Cabling a knot isn’t so tricky to imagine. Let’s just consider a tubular neighborhood of the knot.
It’s not too bad to think about how a Seifert surface extends across the cable.
For a (p,q)-cable, we’ll take p parallel copies of the Seifert surface outside the tubular neighborhood and q copies of the meridional disk in the tubular neighborhood. The signs of p and q tell you the orientations you want on these pieces. Then you attach them together with |pq| twisted bands, twisted in the appropriate direction.
For the (3,1)-cable, we’ll take 3 pages and one meridional disk.
Then we’ll attach them with twisted bands so the resulting boundary can run along the cable.
Smoothing it out also has the benefit of helping you see how cabling extends the fibration of a fibered knot.
The way we’ve been looking a the knot, a fibration looks like this.
With the cable smoothed, we can see how the surface corkscrews upwards to fill in the fibration.
And we can even stack this before gluing the top to the bottom to get other (3,q)-cables.

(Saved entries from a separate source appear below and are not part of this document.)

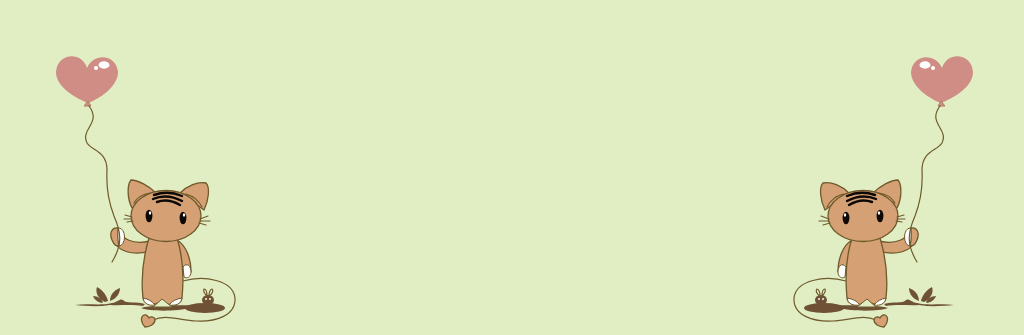
<!DOCTYPE html>
<html lang="en">
<head>
<meta charset="utf-8">
<title>Kittens with heart balloons</title>
<style>
:root {
  --meadow: #e1eec3;
  --fur: #d5a073;
  --outline: #6f5a2c;
  --earth: #6f5235;
  --balloon: #cf8d86;
  --white: #fff;
  --ink: #0c0805;
}
html, body { margin: 0; width: 1024px; height: 335px; overflow: hidden; background: var(--meadow); }
.banner { display: block; width: 1024px; height: 335px; }
.fur { fill: var(--fur); stroke: var(--outline); stroke-width: 1.3; stroke-linejoin: round; }
.paw { fill: var(--white); stroke: var(--outline); stroke-width: 1; }
.line { fill: none; stroke: var(--outline); stroke-width: 1.2; stroke-linecap: round; }
.earth { fill: var(--earth); }
.balloon { fill: var(--balloon); }
.shine { fill: var(--white); }
.ink { fill: var(--ink); }
.stripes { fill: none; stroke: var(--ink); stroke-width: 2.4; stroke-linecap: round; }
</style>
</head>
<body>
<svg class="banner" viewBox="0 0 1024 335" role="img" aria-label="Two kittens, each holding a heart balloon">
  <defs>
    <g id="kitten-scene">
      <g class="earth" id="ground">
        <path d="M75 305C88 303 100 306 112 303C118 302 120 298 123 300C126 304 137 301 145 304L143 306C130 304 120 306 110 305C98 307 86 306 75 305Z"/>
        <path d="M141 308C155 304 180 306 192 305L191 308C178 311 152 312 141 308Z"/>
        <ellipse cx="205" cy="308" rx="20" ry="5"/>
        <path d="M105 302C98 299 95 292 97 287C103 290 107 296 108 301ZM110 301C110 295 114 290 120 288C120 294 116 299 110 301ZM102 303C97 302 94 299 93 296C98 296 101 299 103 302Z"/>
      </g>
      <g id="sprout">
        <ellipse class="earth" cx="208" cy="300" rx="6" ry="5"/>
        <path class="line" d="M207 296C205 294 203 291 204 289C207 289 207 293 207 296M209 296C209 293 210 289 212 289C214 291 212 294 209 296"/>
        <circle class="shine" cx="206" cy="299" r="0.9"/>
        <circle class="shine" cx="210" cy="299" r="0.9"/>
      </g>
      <g id="tail">
        <path class="line" d="M183 281C204 275 233 280 235 298C236 316 215 322 196 321C179 320 165 314 153 320"/>
        <path class="fur" d="M145 327C141 323 140 317 144 315C147 314 148 316 149 318C151 316 155 317 155 320C155 324 150 327 145 327Z"/>
      </g>
      <g id="balloon">
        <path class="balloon" d="M88 103C78 99 56 88 56 72C57 54 81 50 87 68C93 53 116 53 118 72C118 87 99 99 88 103Z"/>
        <path class="balloon" d="M88 101L84 106L91 106Z" stroke="#a9845c"/>
        <ellipse class="shine" cx="104" cy="65" rx="5.5" ry="3.7"/>
        <circle class="shine" cx="96" cy="68" r="2"/>
      </g>
      <g id="body">
        <path class="fur" d="M119 229C121 239 133 245 150 241L150 251C134 256 116 252 114 239Z"/>
        <ellipse class="paw" cx="119" cy="237" rx="5.5" ry="9"/>
        <path class="fur" d="M118 228C112 227 109 233 112 240C114 245 117 247 119 245C117 239 118 234 118 228Z"/>
        <path class="fur" d="M177 240C187 246 191 260 191 272L183 275C181 262 178 250 177 240Z"/>
        <path class="paw" d="M183 267C187 262 191 266 191 272C191 277 187 279 184 277Z"/>
        <path class="fur" d="M149 238C143 258 141 280 143 298C145 306 157 306 162 300C167 307 181 306 182 298C184 278 183 257 177 238Z"/>
        <path class="paw" d="M143 298C148 299 152 301 155 305C149 306 144 304 143 298ZM182 298C176 299 172 301 169 305C176 306 181 304 182 298Z"/>
        <path d="M153 307L162 299L172 307Z" fill="var(--meadow)" stroke="var(--outline)"/>
      </g>
      <g id="head">
        <path class="fur" d="M132 208C127 198 127 185 131 180C138 180 149 186 156 193Z"/>
        <path class="fur" d="M204 210C209 200 210 187 206 183C198 181 187 186 180 193Z"/>
        <path class="line" d="M134 203C137 198 143 194 150 193M186 194C193 196 199 201 202 207"/>
        <ellipse class="fur" cx="166" cy="216" rx="35" ry="25.5"/>
        <path class="stripes" d="M154 195Q168 190 182 196M153 199Q167 193 182 201M157 202Q168 198 180 205"/>
        <ellipse class="ink" cx="149" cy="216" rx="3.4" ry="6.3"/>
        <ellipse class="ink" cx="183" cy="218" rx="3.4" ry="6.3"/>
        <ellipse class="shine" cx="150" cy="213" rx="1.2" ry="1.8"/>
        <ellipse class="shine" cx="184" cy="215" rx="1.2" ry="1.8"/>
        <path class="line" d="M132 217L125 215M132 219L124 219M133 221L127 222M200 219L208 216M200 221L210 221M199 223L206 225"/>
      </g>
      <path id="string" class="line" d="M89 106C102 123 80 129 87 143C92 151 107 151 107 170C106 188 109 203 114 216C121 232 123 244 112 262"/>
    </g>
  </defs>
  <rect width="1024" height="335" fill="var(--meadow)"/>
  <use href="#kitten-scene"/>
  <use href="#kitten-scene" transform="translate(1029 0) scale(-1 1)"/>
</svg>
</body>
</html>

Here’s the fibration of the (3,5)-cable on its side.
You can get the SketchUp model here and take a closer look yourself.